# How can I prove that if $M$ is a graded $R$-module, then each $M_i$ is also finitely generated?

I want to prove the following:

If $$M=\bigoplus_{i \in \mathbb{Z}} M_i$$ is a finitely generated graded $$R$$-module ($$R=\bigoplus_{i \in \mathbb{N}_0} R_i$$ is also a graded ring and finitely generated as an $$R_0$$-algebra), then each $$M_i$$ is finitely generated and $$M_i=\{0\}$$ for all $$i\ll 0$$.

There is this proof (Proposition 1.17, page 7) that I am having trouble understanding and wish if someone can help me out a little.

My understanding so far has been:

Let $$m_1, ..., m_r$$ be a set of generators of $$M$$ as an $$R$$-module. We can further assume that each $$m_i \in M_i$$ because even if we didn't start off with a homogenous system of generators, we can still take their homogenous components and generate $$M$$ from those. Then any $$m \in M\setminus\{0\}$$ can be uniquely written as a finite sum $$m=\sum_{i=1}^r a_im_{i}, \quad m_{i} \in M_{i}, a_i \in R.$$

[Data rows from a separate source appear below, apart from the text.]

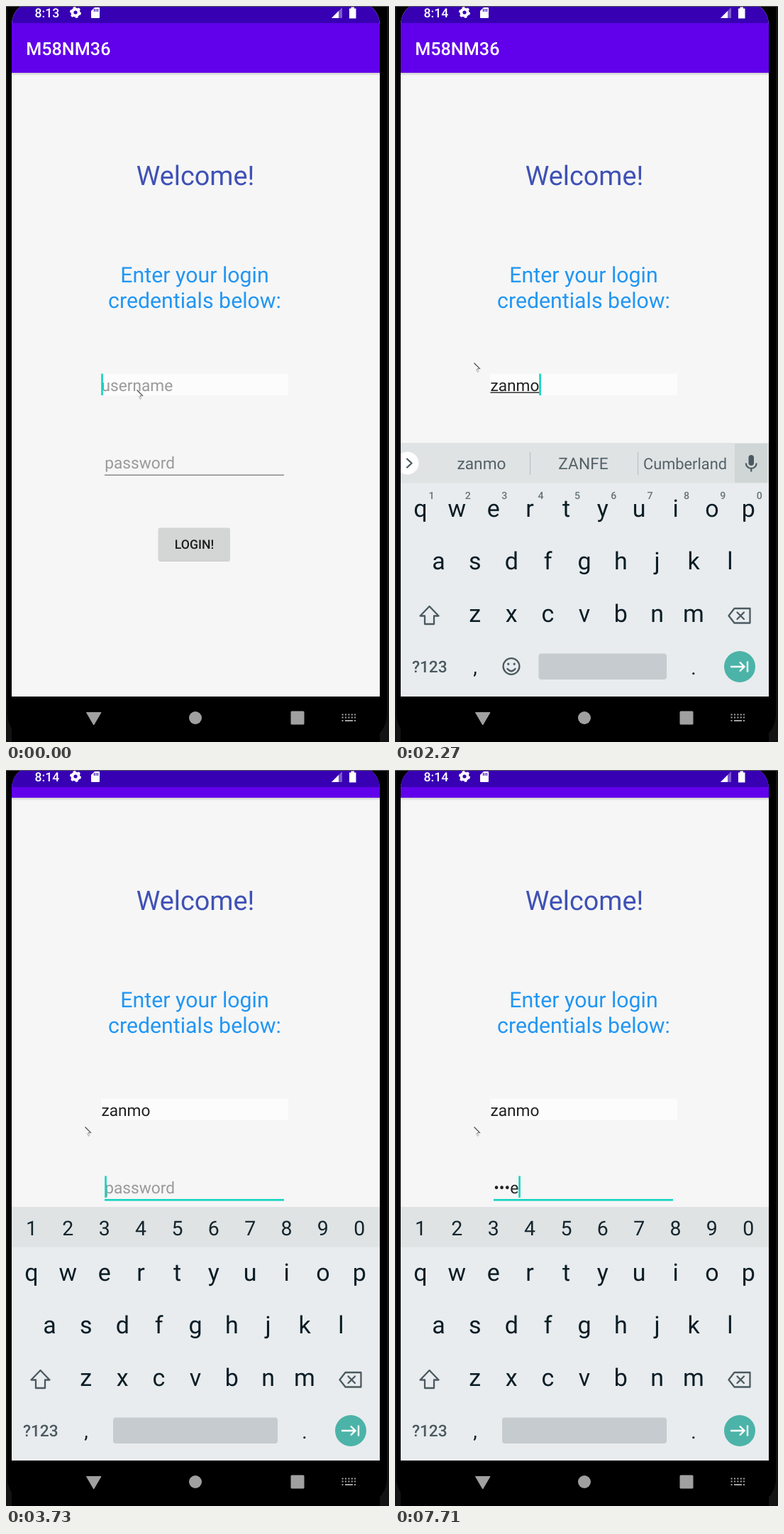
Recreate the animation shown at these times as an HTML page. Size 540 px wide and 1036 px high, loop 8000 ms.

```html
<!DOCTYPE html>
<html lang="en">
<head>
<meta charset="utf-8">
<title>Login screen</title>
<style>
html, body { margin: 0; width: 100%; height: 100%; overflow: hidden; background: #000; }
svg { display: block; width: 540px; height: 1036px; font-family: Roboto, sans-serif; text-rendering: geometricPrecision; }
.mid { text-anchor: middle; }
.field { font-size: 22.72px; }
.medium { font-weight: 500; }
.icon { fill: none; stroke: #4b5960; stroke-width: 2.3; stroke-linejoin: round; stroke-linecap: round; }
</style>
</head>
<body>
<svg viewBox="0 0 540 1036" xmlns="http://www.w3.org/2000/svg">
  <defs>
    <clipPath id="screen"><path d="M8 1036V26Q9 8 22 0H513Q526 8 527 26V1036Z"/></clipPath>
    <linearGradient id="shade" x2="0" y2="1">
      <stop offset="0" stop-color="#000" stop-opacity=".18"/>
      <stop offset="1" stop-color="#000" stop-opacity="0"/>
    </linearGradient>
  </defs>

  <rect width="540" height="1036" fill="#131313"/>
  <path d="M2 0H537V1000Q535 1025 508 1036H34Q5 1025 2 1000Z"/>

  <g clip-path="url(#screen)">
    <rect x="8" width="519" height="972" fill="#f6f6f6"/>
    <g id="form">
      <rect x="8" y="24" width="519" height="70" fill="#6100ea"/>
      <rect x="8" y="94" width="519" height="4" fill="url(#shade)"/>
      <text x="28.2" y="69" class="medium" font-size="25.2" fill="#fff">M58NM36</text>
      <text x="267" y="252" class="mid" font-size="37.86" fill="#3f51b5">Welcome!</text>
      <g class="mid" font-size="30.3" fill="#2196f3">
        <text x="266" y="389">Enter your login</text>
        <text x="266" y="425">credentials below:</text>
      </g>
      <rect x="134" y="517.5" width="264" height="30.5" fill="#fcfcfc"/>
      <text id="user" class="field" x="134.4" y="542"></text>
      <rect id="composing" x="134.4" y="543.4" height="1.4" fill="#222"/>
      <text id="pass" class="field" x="139.2" y="651"></text>
      <rect id="underline" x="139" width="253"/>
      <rect id="caret" width="2.6" height="30.5" fill="#10d3c0"/>
      <rect x="215" y="736" width="101" height="46" rx="3" fill="#000" opacity=".16"/>
      <rect x="214.5" y="734.5" width="101.5" height="46" rx="2.5" fill="#d4d6d5"/>
      <text x="265.5" y="764" class="mid medium" font-size="17.67" fill="#1c1c1c">LOGIN!</text>
    </g>

    <rect x="8" width="519" height="24" fill="#3700b3"/>
    <text id="clock" x="40.5" y="16" class="medium" font-size="17.67" fill="#fff"></text>
    <circle cx="98" cy="9" r="4.6" fill="none" stroke="#fff" stroke-width="4"/>
    <circle cx="98" cy="9" r="7" fill="none" stroke="#fff" stroke-width="2" stroke-dasharray="3.66"/>
    <path d="M125 2H131Q132 2 132 3V16Q132 17 131 17H121Q120 17 120 16V7Z" fill="#fff"/>
    <path d="M124.5 4V8M127 4V8M129.5 4V8" stroke="#3700b3" stroke-width="1.2"/>
    <path d="M474 2V17H459Z" fill="#fff" opacity=".35"/>
    <path d="M469 7V17H459Z" fill="#fff"/>
    <path d="M484 3.5H486.5V1.5H491V3.5H493.5V17.5H484Z" fill="#fff"/>

    <rect x="8" y="972" width="519" height="64"/>
    <g fill="#a0a0a0" stroke="#a0a0a0" stroke-width="0">
      <path d="M113.500 994.500H134L123.700 1012Z" stroke-width="1" stroke-linejoin="round"/>
      <circle cx="267" cy="1002" r="9"/>
      <rect x="401.500" y="992.500" width="19" height="19" rx="1.500"/>
      <path d="M473.500 997.500H493M473.500 1001.500H493" stroke-width="2.200" stroke-dasharray="2.200"/>
      <path d="M478 1006H489M473.500 1006H475.500M491 1006H493" stroke-width="2.200"/>
    </g>

    <g id="keyboard">
      <rect x="8" y="615" width="519" height="357" fill="#e8ecee"/>
      <rect x="8" y="615" width="519" height="56.500" fill="#dfe3e4"/>
      <g id="suggestions">
        <circle cx="17.500" cy="643.500" r="16" fill="#fff"/>
        <path class="icon" d="M17 637.500L23.500 643.500L17 649.500"/>
        <path d="M190.500 628V660M342.500 628V660" stroke="#bcc2c4" stroke-width="1.300"/>
        <g id="words" class="mid" font-size="22.720" fill="#556168"></g>
        <rect x="479" y="616" width="46" height="55" fill="#d0d5d6"/>
        <rect x="498.500" y="632" width="7.500" height="15" rx="3.750" fill="#4b5960"/>
        <path d="M494.800 643.500a7.450 7.450 0 0 0 14.900 0M502.250 651V655.500" fill="none" stroke="#4b5960" stroke-width="2.200"/>
      </g>
      <g id="hints" class="mid medium" font-size="14.200" fill="#66737a"></g>
      <g id="digits" class="mid" font-size="28.500" fill="#15252d"></g>
      <g id="letters" class="mid" font-size="34" fill="#0b1d26"></g>
      <g id="marks" class="mid" font-size="28" fill="#0b1d26"></g>
      <path class="icon" d="M48.500 845L61.500 858.500H55V870H42V858.500H35.500Z" stroke-linejoin="miter"/>
      <path class="icon" d="M478.500 848H500.500V868.500H478.500L470.500 858.250Z"/>
      <path class="icon" d="M482.500 853.500L492 863M492 853.500L482.500 863"/>
      <text x="48.800" y="938" class="mid medium" font-size="22.700" fill="#4b5960">?123</text>
      <g id="smiley" class="icon">
        <circle cx="164" cy="929.500" r="11.400"/>
        <path d="M158.500 933Q164 939.500 169.500 933"/>
        <path d="M159.800 926V926.300M168.200 926V926.300" stroke-width="3.200"/>
      </g>
      <rect id="space" y="911.500" height="36.500" rx="4" fill="#c5cbce"/>
      <circle cx="486" cy="930" r="22" fill="#4cb3a8"/>
      <path d="M473 930H492M486 923.500L492.500 930L486 936.500M497 922.500V937.500" fill="none" stroke="#fff" stroke-width="2.400"/>
    </g>

    <g id="mouse" fill="none">
      <path d="M.5 .5L9 9" stroke="#444" stroke-width="1.100"/>
      <path d="M5 8.500H8.500M3.500 9.500L5.500 13.500M5.500 9L7 12.500" stroke="#777" stroke-width=".9" stroke-dasharray="2 .8"/>
    </g>
  </g>
  <rect width="540" height="1" fill="#555"/>
</svg>

<script>
const LOOP = 8000, NAME = "zanmo";
const $ = id => document.getElementById(id);
const set = (id, attrs) => {
  for (const key in attrs) $(id).setAttribute(key, attrs[key]);
};
const show = (id, on) => $(id).setAttribute("visibility", on ? "inherit" : "hidden");

// Value of the latest [time, value] pair already reached.
const at = (steps, t) => steps.reduce((value, step) => t >= step[0] ? step[1] : value, steps[0][1]);

function label(parent, text, x, y) {
  const node = document.createElementNS("http://www.w3.org/2000/svg", "text");
  node.setAttribute("x", x);
  node.setAttribute("y", y);
  node.textContent = text;
  $(parent).append(node);
}
function row(parent, chars, x, y) {
  [...chars].forEach((char, i) => label(parent, char, x + i * 51.36, y));
}

row("letters", "qwertyuiop", 36, 719);
row("letters", "asdfghjkl", 61.5, 793);
row("letters", "zxcvbnm", 112.8, 867);
label("marks", ",", 113, 940);
label("marks", ".", 421, 941);
row("hints", "1234567890", 51.5, 694);
row("digits", "1234567890", 36, 655);
[122, 265.5, 409].forEach(x => label("words", "", x, 652));

const typed = [[0, 0], [150, 2], [550, 3], [670, 4], [1210, 5]];
const secret = [[0, ""], [5810, "s"], [6780, "•t"], [7590, "••a"], [7710, "•••e"]];
const caretOn = [[0, 1], [1060, 0], [1210, 1], [1750, 0], [2270, 1], [4320, 0], [4750, 1],
  [5210, 0], [5810, 1], [6190, 0], [6780, 1], [7310, 0], [7590, 1]];
const scroll = [[0, 0], [2640, -45.2], [2760, -54], [2910, -54.5], [3730, -55]];
const mousePath = [[0, [184, 540]], [1750, [145, 644]], [1890, [126, 734]],
  [2030, [119, 650]], [2150, [113, 540]], [2270, [111, 502]]];
const wordSets = [[0, ["zan", "ZAN", "cause"]], [670, ["zanm", "ZANM", "cause"]],
  [1210, [NAME, "ZANFE", "Cumberland"]]];

function entry(id, value, hint) {
  $(id).textContent = value || hint;
  $(id).setAttribute("fill", value ? "#222" : "#9a9a9a");
  return value ? $(id).getComputedTextLength() : 0;
}

function draw(t) {
  const onPassword = t >= 2640, numeric = t >= 2760, rising = t < 670;
  const userWidth = entry("user", NAME.slice(0, at(typed, t)), "username");
  const passWidth = entry("pass", at(secret, t), "password");

  set("form", { transform: `translate(0 ${at(scroll, t)})` });
  set("composing", { width: onPassword ? 0 : userWidth });
  set("underline", onPassword
    ? { y: 658.9, height: 2.6, fill: "#10d3c0" }
    : { y: 659.6, height: 1.3, fill: "#7b7b7b" });
  set("caret", onPassword
    ? { x: 139.2 + passWidth, y: 626.5 }
    : { x: 134.2 + userWidth, y: 517.5 });
  show("caret", at(caretOn, t));
  $("clock").textContent = t < 1890 ? "8:13" : "8:14";

  show("keyboard", t >= 550);
  set("keyboard", { transform: `translate(0 ${rising ? 6 : 0})`, opacity: rising ? 0.87 : 1 });
  for (const id of ["suggestions", "hints", "smiley"]) show(id, !numeric);
  show("digits", numeric);
  set("space", numeric ? { x: 151, width: 232 } : { x: 202.5, width: 180.5 });
  at(wordSets, t).forEach((word, i) => {
    const node = $("words").children[i];
    node.textContent = word;
    node.setAttribute("font-size", word.length > 8 ? 21.8 : 22.72);
  });
  set("mouse", { transform: `translate(${at(mousePath, t)})` });
}

const start = performance.now();
function tick() {
  draw((performance.now() - start) % LOOP);
  requestAnimationFrame(tick);
}
tick();
</script>
</body>
</html>
```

Let $$d=\min\{\deg(m_i)\}$$ so that $$\deg(m)\ge d$$. Why does it follow from this that $$M_i=\{0\}$$ for all $$i\ll 0$$?

Next, suppose that $$r_1, ..., r_p$$ are the generators of $$R$$ as an $$R_0$$-algebra. We might assume also that each $$r_i$$ is homogenous of positive degree $$d_i$$.

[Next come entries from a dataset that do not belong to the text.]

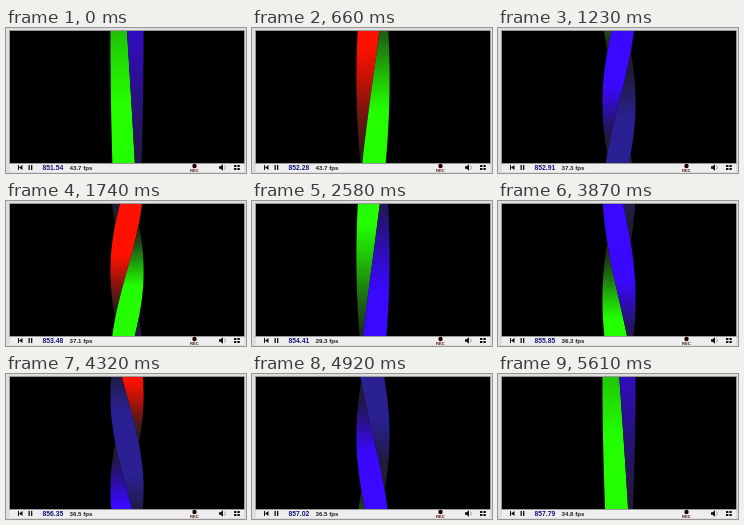
Animation, 240 px wide and 145 px high, one loop 5640 ms. Source, as an HTML page with a canvas:

```html
<!DOCTYPE html>
<html lang="en">
<head>
<meta charset="utf-8">
<title>Twister</title>
<style>
  html, body { margin: 0; width: 100%; height: 100%; overflow: hidden; background: #dedede; }
  canvas { position: absolute; left: 4px; top: 3px; background: #000; }
  svg { position: absolute; left: 0; top: 0; }
  text { font: bold 6.8px "Liberation Sans", Arial, sans-serif; }
</style>
</head>
<body>
<canvas width="234" height="132"></canvas>
<svg width="240" height="145">
  <rect x="4" y="135" width="234" height="9" fill="#eee"/>
  <path d="M3.5 135.5v-133h235v133z" fill="none" stroke="#999"/>
  <path d="M12 137h1v5h-1zM16.5 137v5l-3.5-2.5zM22.5 137h1.3v5h-1.3zM25 137h1.3v5H25z" fill="#111"/>
  <text id="clock" x="36.5" y="142" fill="#16167c"></text>
  <text id="rate" x="63.5" y="142" fill="#222" style="font-size:6.2px"></text>
  <circle cx="188.5" cy="138" r="2.2" fill="#200"/>
  <text x="184" y="143.5" fill="#511" style="font-size:4.2px">REC</text>
  <path d="M213 138.3h1.5l2.5-2v6.4l-2.5-2H213z" fill="#111"/>
  <path d="M218.5 137.5q1.8 2 0 4" fill="none" stroke="#777" stroke-width=".7"/>
  <path d="M228 137h2.4v2H228zM231.4 137h2.4v2h-2.4zM228 140h2.4v2H228zM231.4 140h2.4v2h-2.4z" fill="#111"/>
</svg>
<script>
const LOOP = 5640, STEP = 30, TURN = 2 * Math.PI, DEG = Math.PI / 180;
const CENTER = 117, RADIUS = 16.6, HEIGHT = 132;
const ctx = document.querySelector('canvas').getContext('2d');
const clock = document.getElementById('clock'), rate = document.getElementById('rate');

// Red, green, blue and dim blue sides, each a quarter turn apart
const sides = [[255, 16, 0], [35, 255, 0], [58, 8, 255], [42, 32, 148]];

// Time in ms, middle angle in degrees, speed in degrees per radian of the loop, fps
const keys = [
  [0, -31, -85, 43.7], [1230, 230, 350, 37.3], [1740, 406, 355, 37.1],
  [2580, 669, 160, 29.3], [3360, 710, -140, 36.3], [4320, 540, -368, 36.5],
  [5610, -28, -95, 34.8], [LOOP, -31, -85, 43.7]
];

function middleAngle(ms, i) {
  const [t0, a0, v0] = keys[i], [t1, a1, v1] = keys[i + 1];
  const u = (ms - t0) / (t1 - t0), span = (t1 - t0) / LOOP * TURN;
  const ease = u * u * (3 - 2 * u);
  return a0 + (a1 - a0) * ease + span * u * (1 - u) * (v0 * (1 - u) - v1 * u);
}

// Sides turned away fade to a dim gray
function shade(color, light) {
  const gray = 34 * (1 - light);
  return `rgb(${color.map(c => Math.round(gray + c * light ** 1.5))})`;
}

function drawBar(ms, middle) {
  const twist = 128 * Math.sin(ms / LOOP * TURN + 2.92);
  ctx.clearRect(0, 0, 234, HEIGHT);
  for (let y = 0; y < HEIGHT; y++) {
    const angle = middle + twist * ((y + .5) / HEIGHT - .5);
    sides.forEach((color, i) => {
      const facing = (angle + (i - 1) * 90) * DEG;
      const light = Math.min(1, 1.15 * Math.cos(facing));
      if (light <= 0) return;
      const left = RADIUS * Math.sin(facing - Math.PI / 4);
      const right = RADIUS * Math.sin(facing + Math.PI / 4);
      ctx.fillStyle = shade(color, light);
      ctx.fillRect(CENTER + left, y, right - left, 1);
    });
  }
}

const start = performance.now();

function frame() {
  const ms = Math.floor((performance.now() - start) % LOOP / STEP) * STEP;
  const i = keys.findIndex(k => k[0] > ms) - 1;
  drawBar(ms, middleAngle(ms, i));
  clock.textContent = (851.54 + ms / LOOP * TURN).toFixed(2);
  rate.textContent = keys[i][3].toFixed(1) + ' fps';
  requestAnimationFrame(frame);
}
frame();
</script>
</body>
</html>
```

The $$R_0$$-module $$M_i$$ in the decomposition of $$M$$ is then generated by the elements $$r_{1}^{\alpha_{s_1}}\cdots r_{p}^{\alpha_{s_p}}m_{s}, \quad \text{for}\; s=1, ..., r \qquad (*)$$

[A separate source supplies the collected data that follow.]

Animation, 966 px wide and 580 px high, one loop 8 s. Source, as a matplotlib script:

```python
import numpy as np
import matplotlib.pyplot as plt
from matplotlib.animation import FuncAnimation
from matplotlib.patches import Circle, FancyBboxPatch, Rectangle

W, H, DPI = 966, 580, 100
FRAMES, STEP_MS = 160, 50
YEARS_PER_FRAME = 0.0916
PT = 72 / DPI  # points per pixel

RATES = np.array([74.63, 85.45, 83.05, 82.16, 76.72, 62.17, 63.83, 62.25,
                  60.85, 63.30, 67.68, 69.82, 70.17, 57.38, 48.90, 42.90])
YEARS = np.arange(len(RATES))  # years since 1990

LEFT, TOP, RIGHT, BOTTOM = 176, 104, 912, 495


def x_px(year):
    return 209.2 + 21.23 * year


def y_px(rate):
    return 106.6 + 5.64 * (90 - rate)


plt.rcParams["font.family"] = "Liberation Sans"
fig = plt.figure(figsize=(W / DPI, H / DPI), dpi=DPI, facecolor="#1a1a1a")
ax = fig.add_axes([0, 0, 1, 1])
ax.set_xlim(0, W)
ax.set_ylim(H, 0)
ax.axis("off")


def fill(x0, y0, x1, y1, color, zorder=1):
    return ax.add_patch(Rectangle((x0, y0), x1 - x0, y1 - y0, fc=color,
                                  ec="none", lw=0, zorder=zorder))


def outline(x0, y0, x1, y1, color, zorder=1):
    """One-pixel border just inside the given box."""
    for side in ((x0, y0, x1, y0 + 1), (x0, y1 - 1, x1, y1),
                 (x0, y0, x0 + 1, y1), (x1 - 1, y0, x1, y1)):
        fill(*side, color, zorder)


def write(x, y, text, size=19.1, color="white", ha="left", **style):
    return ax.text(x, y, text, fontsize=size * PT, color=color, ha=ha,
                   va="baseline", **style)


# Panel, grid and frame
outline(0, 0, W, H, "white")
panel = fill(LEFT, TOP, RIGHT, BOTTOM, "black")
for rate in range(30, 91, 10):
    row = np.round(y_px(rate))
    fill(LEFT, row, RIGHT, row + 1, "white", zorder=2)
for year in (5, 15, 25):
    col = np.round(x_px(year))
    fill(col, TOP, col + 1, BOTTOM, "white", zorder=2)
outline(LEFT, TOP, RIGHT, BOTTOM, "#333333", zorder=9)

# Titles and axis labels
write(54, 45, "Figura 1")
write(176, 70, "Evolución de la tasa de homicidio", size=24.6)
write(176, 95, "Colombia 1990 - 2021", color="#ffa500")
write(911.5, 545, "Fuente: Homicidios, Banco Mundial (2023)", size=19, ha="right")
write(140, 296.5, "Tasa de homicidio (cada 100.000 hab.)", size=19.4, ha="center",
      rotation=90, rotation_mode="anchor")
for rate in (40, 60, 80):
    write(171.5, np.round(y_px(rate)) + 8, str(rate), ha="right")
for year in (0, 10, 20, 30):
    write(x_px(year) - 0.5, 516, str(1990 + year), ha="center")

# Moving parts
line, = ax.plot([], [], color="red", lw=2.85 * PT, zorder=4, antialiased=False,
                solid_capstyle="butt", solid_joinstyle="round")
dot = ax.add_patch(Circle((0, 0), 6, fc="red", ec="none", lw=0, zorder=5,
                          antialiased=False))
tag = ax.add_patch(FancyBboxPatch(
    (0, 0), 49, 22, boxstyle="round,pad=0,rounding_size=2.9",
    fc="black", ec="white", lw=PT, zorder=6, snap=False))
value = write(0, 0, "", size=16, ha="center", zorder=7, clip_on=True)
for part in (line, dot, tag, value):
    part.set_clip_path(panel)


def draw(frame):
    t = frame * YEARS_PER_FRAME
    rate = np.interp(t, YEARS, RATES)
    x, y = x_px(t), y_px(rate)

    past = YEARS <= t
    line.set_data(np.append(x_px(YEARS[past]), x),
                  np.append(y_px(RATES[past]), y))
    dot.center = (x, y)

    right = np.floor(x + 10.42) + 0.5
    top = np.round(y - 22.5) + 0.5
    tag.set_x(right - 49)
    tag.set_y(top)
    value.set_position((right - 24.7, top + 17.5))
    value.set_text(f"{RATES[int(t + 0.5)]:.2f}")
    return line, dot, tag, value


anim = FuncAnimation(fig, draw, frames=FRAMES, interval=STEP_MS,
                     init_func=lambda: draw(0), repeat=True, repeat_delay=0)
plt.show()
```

where for each s, $$\sum_{j=1}^p \alpha_{s_j}d_j + \deg(m_s) = i$$. It is then written that because each $$d_j>0$$ and the elements $$m_s$$ are finite, it must be that $$M_i$$ is finitely generated. I don't understand what $$d_j>0$$ has to do with anything. I also need help convincing myself that $$M_i$$ really is generated by elements of the form $$(*)$$.

• In response to your first bolded question, if you have a lower bound on the degree of an arbitrary nonzero element, then you know that any filtered level below that degree must be trivial. Otherwise, you'd be able to find an element of strictly lower degree, a contradiction. Commented Aug 23, 2020 at 18:28
• @jben2021: Thanks for the answer. That makes sense. Commented Aug 23, 2020 at 18:32
• In response to your $d_j>0$ question, if all the $\alpha_{s_j}$, $d_j$, and $\text{deg}(m_s)$ are positive and must satisfy that constraint, you have only finitely many ways of meeting this constraint. If the $d_j$ were allowed to be negative, however, you could use this to introduce some slack into your values for the $\alpha_{s_j}$ and $\text{deg}(m_s)$. I hope that's clear. Let me know if my wording is confusing. Commented Aug 23, 2020 at 18:34
• @jben2021: Thanks again. That makes sense as well. Commented Aug 23, 2020 at 18:36

In response to your question about the $$M_i$$ being generated by those elements ($$\ast$$), we already have by assumption that $$M$$ as a whole is generated as an $$R$$-module by the $$m_1,\dots,m_s$$. This gives the first decomposition you wrote down (before "Let $$d = \min\dots$$"). Now, since $$R$$ is finitely generated as an $$R_0$$-algebra, say by the $$r_1,\dots,r_p$$, which can be taken to be homogeneous as you mentioned, we know we can write any such $$r$$ in that first decomposition as $$r_1^{\alpha_1}\dots r_p^{\alpha_p}$$. Then substituting this into the first decomposition should give you what you want.